Her book is broken up into fourteen short stories and essays that include a vibrant cast of characters, from coyotes and quail to miners and cowboys. She often writes about her interactions and friendships with the indigenous people of the Mojave. Her essay, “Shoshone Land” delves into some of the intricacies of Native American tribes like few writings of the time.
“Venture to look for some seldom-touched water-hole, and so long as the trails run with your general direction make sure you are right, but if they begin to cross yours at never so slight an angle, to converge toward a point left or right of your objective, no matter what the maps say, or your memory, trust them; they know.” —Mary Austin, Land of Little Rain
In 1963, photographer Eliot Porter went to the famously beautiful Glen Canyon to document what was about to be lost. His photos were published as a book, The Place No One Knew: Glen Canyon on the Colorado. Then, the canyon was drowned by the creation of the Lake Powell.

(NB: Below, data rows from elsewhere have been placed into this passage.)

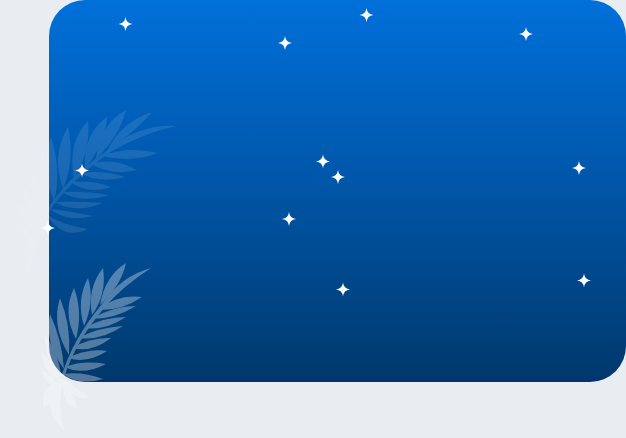
<!DOCTYPE html>
<html lang="en">
<head>
<meta charset="utf-8">
<title>Night sky panel with palm fronds</title>
<style>
:root {
  --page: #e8edf1;
  --sky-top: #0070da;
  --sky-mid: #0056a8;
  --sky-bottom: #00396d;
  --sky-edge: #063272;
  --light: #ffffff;
}
html, body { margin: 0; height: 100%; overflow: hidden; }
body { background: var(--page); }
.banner { position: relative; width: 626px; height: 438px; overflow: hidden; background: var(--page); }
.sky {
  position: absolute; left: 49px; top: 0; width: 577px; height: 382px;
  border-radius: 36px;
  background: linear-gradient(var(--sky-top), var(--sky-mid) 48%, var(--sky-bottom) 98.5%, var(--sky-edge) 99.2%);
}
.decor { position: absolute; left: 0; top: 0; display: block; }
.frond { fill: var(--light); }
.frond-upper { opacity: .1; }
.frond-lower { opacity: .32; }
.stars { fill: var(--light); }
</style>
</head>
<body>
<main class="banner">
  <div class="sky"></div>
  <svg class="decor" width="626" height="438" viewBox="0 0 626 438" aria-hidden="true">
    <defs>
      <path id="star" d="M0-7Q.7-.7 7 0Q.7.7 0 7Q-.7.7-7 0Q-.7-.7 0-7Z"/>
    </defs>

    <g class="frond frond-upper">
      <path d="M46 212Q64 180 108 150Q138 124 176 126Q146 132 112 151Q70 180 48 213Z"/>
      <path d="M107 151Q121 122 152 112Q136 131 107 151Z"/>
      <path d="M96 159Q100 124 126 110Q120 135 96 159Z"/>
      <path d="M85 168Q83 134 107 117Q105 145 85 168Z"/>
      <path d="M74 178Q67 143 88 121Q91 151 74 178Z"/>
      <path d="M63 189Q51 155 68 127Q75 160 63 189Z"/>
      <path d="M54 201Q40 170 51 137Q62 172 54 201Z"/>
      <path d="M102 156Q128 146 158 153Q131 163 102 156Z"/>
      <path d="M91 164Q113 157 137 170Q112 176 91 164Z"/>
      <path d="M80 173Q103 170 125 177Q100 184 80 173Z"/>
      <path d="M71 182Q92 180 111 187Q89 195 71 182Z"/>
      <path d="M62 192Q83 191 109 195Q81 204 62 192Z"/>
      <path d="M55 202Q77 201 103 203Q75 214 55 202Z"/>
      <path d="M50 209Q70 211 93 216Q68 223 50 209Z"/>
      <path d="M47 215Q63 225 88 229Q63 241 47 215Z"/>
      <path d="M48 211Q36 182 42 153Q53 181 48 211Z"/>
      <path d="M45 217Q28 195 31 168Q44 191 45 217Z"/>
      <path d="M42 226Q23 209 22 186Q38 202 42 226Z"/>
      <path d="M39 236Q20 222 16 202Q34 213 39 236Z"/>
      <path d="M36 245Q22 239 17 224Q32 230 36 245Z"/>
      <path d="M44 216Q21 244 28 275Q35 246 49 214Z"/>
    </g>

    <g class="frond frond-lower">
      <path d="M61 378Q72 340 102 304Q121 276 151 268Q123 286 105 307Q75 342 64 378Z"/>
      <path d="M100 305Q105 276 126 263Q121 286 100 305Z"/>
      <path d="M92 315Q87 288 103 268Q107 294 92 315Z"/>
      <path d="M84 326Q76 300 88 278Q95 302 84 326Z"/>
      <path d="M76 339Q62 313 74 288Q83 312 76 339Z"/>
      <path d="M69 355Q51 326 60 298Q71 325 69 355Z"/>
      <path d="M64 369Q44 343 50 314Q62 340 64 369Z"/>
      <path d="M98 310Q117 294 142 297Q121 311 98 310Z"/>
      <path d="M91 319Q113 306 136 306Q115 319 91 319Z"/>
      <path d="M84 328Q104 317 126 317Q105 331 84 328Z"/>
      <path d="M78 338Q100 327 123 326Q101 341 78 338Z"/>
      <path d="M72 348Q91 337 111 338Q92 353 72 348Z"/>
      <path d="M68 358Q88 348 107 351Q87 364 68 358Z"/>
      <path d="M65 367Q83 360 106 364Q83 376 65 367Z"/>
      <path d="M63 374Q82 371 103 379Q79 386 63 374Z"/>
      <path d="M62 378Q74 386 90 398Q70 400 62 378Z"/>
      <path d="M62 378Q44 360 45 334Q58 353 62 378Z"/>
      <path d="M61 382Q43 373 42 354Q56 364 61 382Z"/>
      <path d="M60 390Q44 383 42 371Q54 375 60 390Z"/>
      <path d="M60 379Q37 403 65 432Q56 407 64 379Z"/>
      <path d="M61 382Q38 386 44 408Q55 398 61 382Z"/>
      <path d="M63 382Q63 408 77 408Q74 394 63 382Z"/>
    </g>

    <g class="stars">
      <use href="#star" x="125.500" y="24"/>
      <use href="#star" x="285" y="43"/>
      <use href="#star" x="366.500" y="15"/>
      <use href="#star" x="526" y="34"/>
      <use href="#star" x="82" y="170.500"/>
      <use href="#star" x="48" y="228"/>
      <use href="#star" x="323" y="161.500"/>
      <use href="#star" x="338" y="177"/>
      <use href="#star" x="289" y="219"/>
      <use href="#star" x="343" y="289.500"/>
      <use href="#star" x="579" y="168"/>
      <use href="#star" x="584" y="280.500"/>
    </g>
  </svg>
</main>
</body>
</html>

But the story doesn’t end there. Rebecca Solnit, along with photographers Byron Wolfe and Mark Klett, have gone to the Glen Canyon area to retrace Eliot Porter’s steps, and to understand what the future of a drowned canyon might hold.
Over five years, Solnit, Wolfe and Klett interviewed local residents, took photographs and did research into the ecology of the area. In that time, historic and surprising developments in the politics and ecology of Lake Powell mean that the lake could be drained, and that Glen Canyon might breath once again.
- Various Authors — What Wildness Is This: Women Write about the Southwest
This book is actually a collection essays by dozens of women writers. In the collection, the works of seasoned, and often famous, women writers are put right next to a series of submissions by ametuer women’s writers. It’s a fabulous and novel idea that was brought to fruition by the inspiring Story Circle Network.
This collection includes classic work from Terry Tempest Williams, Joy Harjo, Gloria Anzaldua, and Barbara Kingsolver. But the real joy of reading this book is in getting a glimpse into the writing and the lives of less celebrated authors, those whose prose might not carry a whole book, but will certainly entertain and fascinate the reader.
- Frances Wisner — My Mountains: Where the River Still Runs Downhill
You may have read about the indomitable Frances Wisner in our previous blog post about the wild inhabitants of the Salmon River banks. She first came upon her remote home in the Idaho wilderness on horseback in 1940. And then she never left.
This book is a collection of her writing on life, the environment, rural living, and all kinds of other topics. In the book, Frances writes with the same grit, wit, and candor that she seemed to possess in real life (you can read a bit more about her character in this fascinating and entertaining little account).
Unfortunately, the book is out of print and very hard to find. But I know for a fact that you can get it through interlibrary loan from a few of the University libraries in Idaho!
Easton Smith is a Local Wasatch Front resident and writer. He spends his time community organizing, rock-climbing and playin’ some mean banjo.